Mona Moussai is on the run—from her family, from a dragon and from herself. She wants nothing more than to stay in the Mortal Realm and live a normal life, yet when she tangles with a shape-shifting attorney bent on her capture, instinct demands she hide. However, the secrets buried deep inside could have deadly consequences.

Braeden Hollister has long ago made peace with his dragon heritage but he refuses to live it. He’s a man with many vices, always living for himself, and when the opportunity to drag Mona to the Moussai Realm for a bounty presents itself, he can’t resist the glitter of gold.

What happens next is a foray into a backward realm circa the 1820s where dragons not only exist but they’re intent on ruling the realm and restoring power. Personal agendas are forgotten, battle lines are drawn in a world where familial ties strangle and old foes resurface. Political angst explodes all around them. In the end, only the strong will survive to live, and love, another day.

It’s time for Mona to make a stand, whether she’s ready to or not.

When I read the blurb for Dragons at Dawn, I was immediately intrigued. I have read Ms. Sookoo’s book Vegetarian at Midnight, so I have encountered Mona and Braeden before. I was surprised that Braeden would be filling the role of hero in this book since my impressions of him from the previous book were less than favorable. Still, I was more than a little curious about what sort of trouble Mona and Braeden would find themselves in, so I eagerly started reading. Note: though it is helpful to have read Vegetarian at Midnight, Dragons at Dawn can be read on its own.

Mona wanted nothing to do with Braeden. However, she found herself bound to him by a dragon ring that she accidentally put on. At first, Braeden’s only interest in Mona was monetary. Her family has offered a substantial reward for her return, and so he and Mona found themselves tramping through the wilderness of Moussai. On their journey, Mona and Braeden bickered constantly. In the beginning, I found this amusing. Personality clashes in a hero and heroine can make for some interesting chemistry. However, Mona and Braeden fought all the time about absolutely everything. Braeden was even downright mean to Mona. It was a little hard to take after a while. Every time I thought Mona and Braeden would reach some sort of truce, they’d end up fighting again. This made it hard to get into the book at time, and even harder to hope for a happy ending. Despite this issue, I still wanted to know how Mona and Braeden’s story would end.

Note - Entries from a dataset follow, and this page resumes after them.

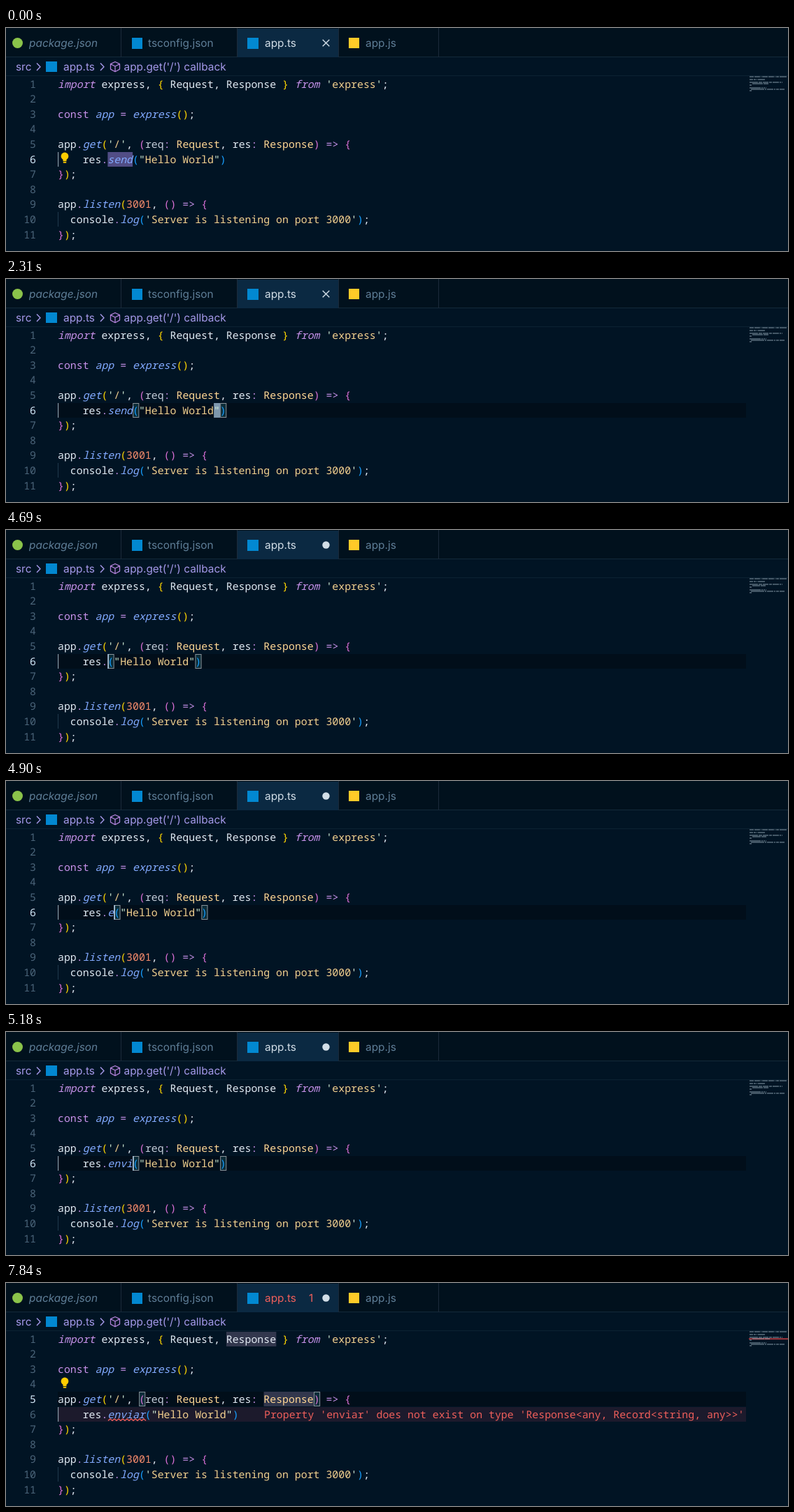
These frames come from a looping animation (1118x320 px, 8 s). An HTML page:

```html
<!DOCTYPE html>
<html lang="en">
<head>
<meta charset="utf-8">
<title>Code editor</title>
<style>
  html, body { margin: 0; width: 100%; height: 100%; overflow: hidden; background: #011424; }
  svg { display: block; width: 1118px; height: 320px; }
  text { white-space: pre; text-rendering: geometricPrecision; }
  .code { font: 500 14.875px "Noto Sans Mono", "DejaVu Sans Mono", monospace; }
  .ui { font: 15.4px Inter, Roboto, sans-serif; }
  .doc { font: 14.3px Inter, Roboto, sans-serif; }
  .slant { font-style: italic; }
</style>
</head>
<body>
<svg id="stage" viewBox="0 0 1118 320" xmlns="http://www.w3.org/2000/svg"></svg>
<script>
const LOOP = 8000, LEFT = 74, CHAR = 8.925, ROW = 21.6;
const CLICK_TYPE = 3080, CLICK_BACK = 6300, ERROR = 5810;
const WHITE = '#e1e9f2', PURPLE = '#c792ea', BLUE = '#82aaff', RED = '#ef5f5b';

// The first character of each code segment picks its style.
const STYLES = {
  w: [WHITE], k: [PURPLE], K: [PURPLE, 1], f: [BLUE, 1], s: ['#f3d08f'], q: ['#d9f5dd'],
  y: ['#ffd694'], p: ['#c3ccd8'], n: ['#f78c6c'], 1: ['#ffd700'], 2: ['#da70d6'], 3: ['#179fff']
};
const codeLines = method => [
  "Kimport|w express, |1{|w Request, Response |1}|K from |q'|sexpress|q'|w;",
  '',
  'kconst |fapp|k = |fexpress|1()|w;',
  '',
  "wapp|k.|fget|1(|q'|s/|q'|w, |2(|preq|k: |yRequest|w, |wres|k: |yResponse|2)|k => |2{",
  `w    res|k.|f${method}|3(|q"|sHello World|q"|3)`,
  '2}|1)|w;',
  '',
  'wapp|k.|flisten|1(|n3001|w, |2()|k => |2{',
  "w  console|k.|flog|3(|q'|sServer is listening on port 3000|q'|3)|w;",
  '2}|1)|w;'
];

const EDITS = [[0, 'send'], [3850, 'sen'], [4060, 'se'], [4270, 's'], [4480, ''],
  [4900, 'e'], [4970, 'en'], [5040, 'env'], [5110, 'envi'], [5250, 'envia'], [5390, 'enviar']];
const CARET_TOGGLES = [1470, 2310, 2590, 3570, 3850, 5880, 6300, 6790, 7350, 7840];

const colX = col => LEFT + col * CHAR;
const rowY = line => Math.round(69.7 + (line - 1) * ROW);
const baseY = line => 85.5 + (line - 1) * ROW;
const within = (t, from, to) => t >= from && t < to;
const esc = s => s.replace(/&/g, '&amp;').replace(/</g, '&lt;');

const rect = (x, y, w, h, fill, more = '') =>
  `<rect x="${x}" y="${y}" width="${w}" height="${h}" fill="${fill}" ${more}/>`;
const path = (d, stroke, width = 1.2) =>
  `<path d="${d}" fill="none" stroke="${stroke}" stroke-width="${width}" stroke-linejoin="round"/>`;
const label = (kind, x, y, str, fill, more = '') =>
  `<text class="${kind}" xml:space="preserve" x="${x}" y="${y}" fill="${fill}" ${more}>${esc(str)}</text>`;
const dot = (x, y, r, fill) => `<circle cx="${x}" cy="${y}" r="${r}" fill="${fill}"/>`;
const cross = (x, y, r, color) =>
  path(`M${x - r} ${y - r}l${2 * r} ${2 * r}m0 ${-2 * r}l${-2 * r} ${2 * r}`, color, 1.4);
const cube = (x, y, color) => path(
  `M${x} ${y - 7}l6.5 3.2v7.4l-6.5 3.6l-6.5 -3.6v-7.4zM${x - 6.5} ${y - 3.8}l6.5 3.3l6.5 -3.3M${x} ${y - .5}v7.5`, color, 1.3);
const chevron = x => path(`M${x} 50.5l5 5.2l-5 5.2`, '#a599e9', 1.4);

const rowBox = (line, fill) => rect(LEFT, rowY(line), 984, 21, fill);
const cellBox = (line, col, len, fill) => rect(colX(col), rowY(line), len * CHAR, 21, fill);
const bracket = (line, col) => rect(colX(col) + .6, rowY(line) + .5, CHAR - .8, 20,
  '#0c2c38', 'stroke="#8a9299" stroke-width="1"');
const bulb = line => {
  const y = rowY(line) + 6;
  return dot(84, y, 5.4, '#fc0') + rect(81.5, y + 3, 5, 4.2, '#fc0') +
    rect(81.8, y + 8, 4.4, 1.7, '#fc0');
};

function codeText(line, source) {
  if (!source) return '';
  const spans = source.split('|').map(part => {
    const [fill, italic] = STYLES[part[0]];
    return `<tspan fill="${fill}"${italic ? ' class="slant"' : ''}>${esc(part.slice(1))}</tspan>`;
  });
  return `<text class="code" xml:space="preserve" x="${LEFT}" y="${baseY(line)}">${spans.join('')}</text>`;
}

function minimap(lines, error) {
  let out = error ? rect(1062, 79.3, 56, 1.8, '#b03a3f') : '';
  lines.forEach((source, i) => {
    const plain = source.split('|').map(p => p.slice(1)).join('');
    for (const word of plain.matchAll(/\S+/g))
      out += rect(1063 + word.index, 69.3 + i * 2, word[0].length, 1.3, '#a9bccb', 'opacity=".6"');
  });
  return out;
}

function tabs(s) {
  const edge = x => rect(x, 0, 1, 42, '#1b2a3a');
  const muted = '#5f7e97', blue = '#0288d1';
  return rect(0, 0, 1118, 42, '#01111d') + rect(0, 41, 1118, 1, '#14293a') +
    rect(331, 1, 145, 41, '#0b2942') + [164, 330, 475, 618].map(edge).join('') +
    dot(16.5, 21.5, 7.5, '#8bc34a') +
    label('ui slant', 33, 27, 'package.json', muted) +
    rect(180, 14, 15, 16, blue) + label('ui', 203, 27, 'tsconfig.json', muted) +
    rect(345, 14, 16, 16, blue) + label('ui', 370, 27, 'app.ts', s.error ? RED : '#d2dee7') +
    (s.error ? label('ui', 433, 27, '1', RED) : '') +
    (s.dirty ? dot(457.5, 21.5, 5.2, '#d2dee7') : cross(457.5, 21.5, 4.8, '#d2dee7')) +
    rect(490, 14, 15, 15, '#ffca28') + label('ui', 514, 27, 'app.js', muted);
}

function breadcrumb() {
  const color = '#a599e9';
  return label('ui', 14, 61, 'src', color) + chevron(44) + rect(57, 48, 16, 15, '#0288d1') +
    label('ui', 82, 61, 'app.ts', color) + chevron(135) + cube(156, 55.5, '#b180d7') +
    label('ui', 168.5, 61, "app.get('/') callback", color) + rect(0, 68, 1118, 1, '#0c2233');
}

function popup() {
  const grey = '#a3a7bd', light = '#d6deeb', bg = '#2c2f43';
  const docs = ['(method) internal.Writable.end(cb?: (()',
    '=> void) | undefined): express.Response<', 'any, Record<string, any>> (+2 overloads)'];
  const chip = (x, y, w, str) => rect(x, y - 14, w, 18, '#464a5c', 'rx="3"') +
    label('code', x + 5, y, str, light);
  return rect(173, 199, 517, 23, '#5f7e9a', 'stroke="#2b3f54"') + cube(186, 211, '#fff') +
    `<text class="code" x="200" y="216.5" fill="#fff"><tspan font-weight="700">ev</tspan>entNames</text>` +
    rect(690, 199, 397, 122, bg, 'stroke="#3b3f54"') +
    docs.map((str, i) => label('code', 697, 221.5 + i * ROW, str, grey)).join('') +
    cross(1073.5, 215, 4.3, light) +
    label('doc', 697, 304.5, 'Calling the', light) + chip(773, 304.5, 132, 'writable.end()') +
    label('doc', 910, 304.5, 'method signals that no', light) +
    label('doc', 697, 326, 'more data will be written to the', light) +
    chip(912, 326, 80, 'Writable') + label('doc', 993, 326, '. The', light);
}

function squiggle(from, to) {
  let d = `M${from} 197.5`;
  for (let x = from, up = true; x < to; x += 3, up = !up) d += `l3 ${up ? -2.6 : 2.6}`;
  return path(d, RED, 1.3);
}

function stateAt(t) {
  return {
    method: EDITS.filter(e => e[0] <= t).pop()[1],
    selected: t < 1470,
    quote: within(t, 1820, 2590),
    word: within(t, 3290, 3850),
    dirty: t >= 3850,
    popup: within(t, 5040, 5110),
    error: t >= ERROR,
    line: t < CLICK_BACK ? 6 : 5,
    inMethod: t >= CLICK_TYPE,
    occurrences: t >= 6580,
    caret: CARET_TOGGLES.filter(x => x <= t).length % 2 === 1
  };
}

function draw(s) {
  const lines = codeLines(s.method);
  const open = 8 + s.method.length, close = open + 14;
  const caretCol = s.line === 5 ? 39 : s.inMethod ? open : 26;
  let out = rect(0, 0, 1118, 320, '#011424') + tabs(s) + breadcrumb();

  if (!s.selected) out += rowBox(s.line, '#010e1a');
  if (s.error) out += rowBox(6, '#1c1a2c');
  out += rect(74, rowY(6), 1.2, 21, '#8a98a5') + rect(74, rowY(10), 1, 21, '#20384c');

  if (s.selected) out += cellBox(6, 8, 4, '#514d85');
  if (s.word) out += cellBox(6, 8, 4, '#32374d');
  if (s.occurrences) out += cellBox(1, 27, 8, '#32374d') + cellBox(5, 33, 8, '#32374d');
  if (s.line === 5) out += bracket(5, 13) + bracket(5, 41);
  else if (!s.selected) out += bracket(6, open) + bracket(6, close);
  if (s.quote) out += cellBox(6, 25, 1, '#7d97ad');

  lines.forEach((source, i) => {
    const n = i + 1;
    out += label('code', 43, baseY(n), String(n), n === s.line ? '#d5e8f8' : '#4b6479', 'text-anchor="end"');
    out += codeText(n, source);
  });
  if (s.error) out += squiggle(146, 199) + label('code', 369, baseY(6),
    "Property 'enviar' does not exist on type 'Response<any, Record<string, any>>'", RED);
  if (s.selected) out += bulb(6);
  if (s.occurrences) out += bulb(4);
  if (s.caret) out += rect(colX(caretCol), rowY(s.line), 1.7, 21, '#a9c2d8');
  out += minimap(lines, s.error);
  return out + (s.popup ? popup() : '');
}

const stage = document.getElementById('stage');
const start = performance.now();
let shown = '';
function tick() {
  const state = stateAt((performance.now() - start) % LOOP);
  const key = JSON.stringify(state);
  if (key !== shown) {
    stage.innerHTML = draw(state);
    shown = key;
  }
  requestAnimationFrame(tick);
}
tick();
</script>
</body>
</html>
```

Mona showed impressive character growth as the story progressed. When I first starting reading, she was a lost soul with nowhere to call home. She typically ran from her problems or let other people solve them for her. By the end of the story, she had matured considerably. When dark forces threaten to take over Moussai, she digs deep and finds strength she never knew she had. I was glad that I’d been able to watch her blossom into a strong, independent woman.

I had a very hard time warming up to Braeden. He came off as selfish, arrogant, and even mean. Yet, every now and then, Ms. Sookoo gave me glances of Braeden’s soul. Though Braeden wrapped himself in a tough exterior, deep down, he really did have a good heart and was more insecure than he ever let on. I was so relieved when Braeden’s shell started to crack. Though Braeden kept insisting that he wasn’t a hero, I had the feeling he just might surprise everyone, even himself.

I enjoyed reading Dragons at Dawn. Although Mona and Braden travel a rocky road, their happy ending made it all worthwhile. Anyone looking for a paranormal romance with a feisty couple should give Dragons at Dawn a try.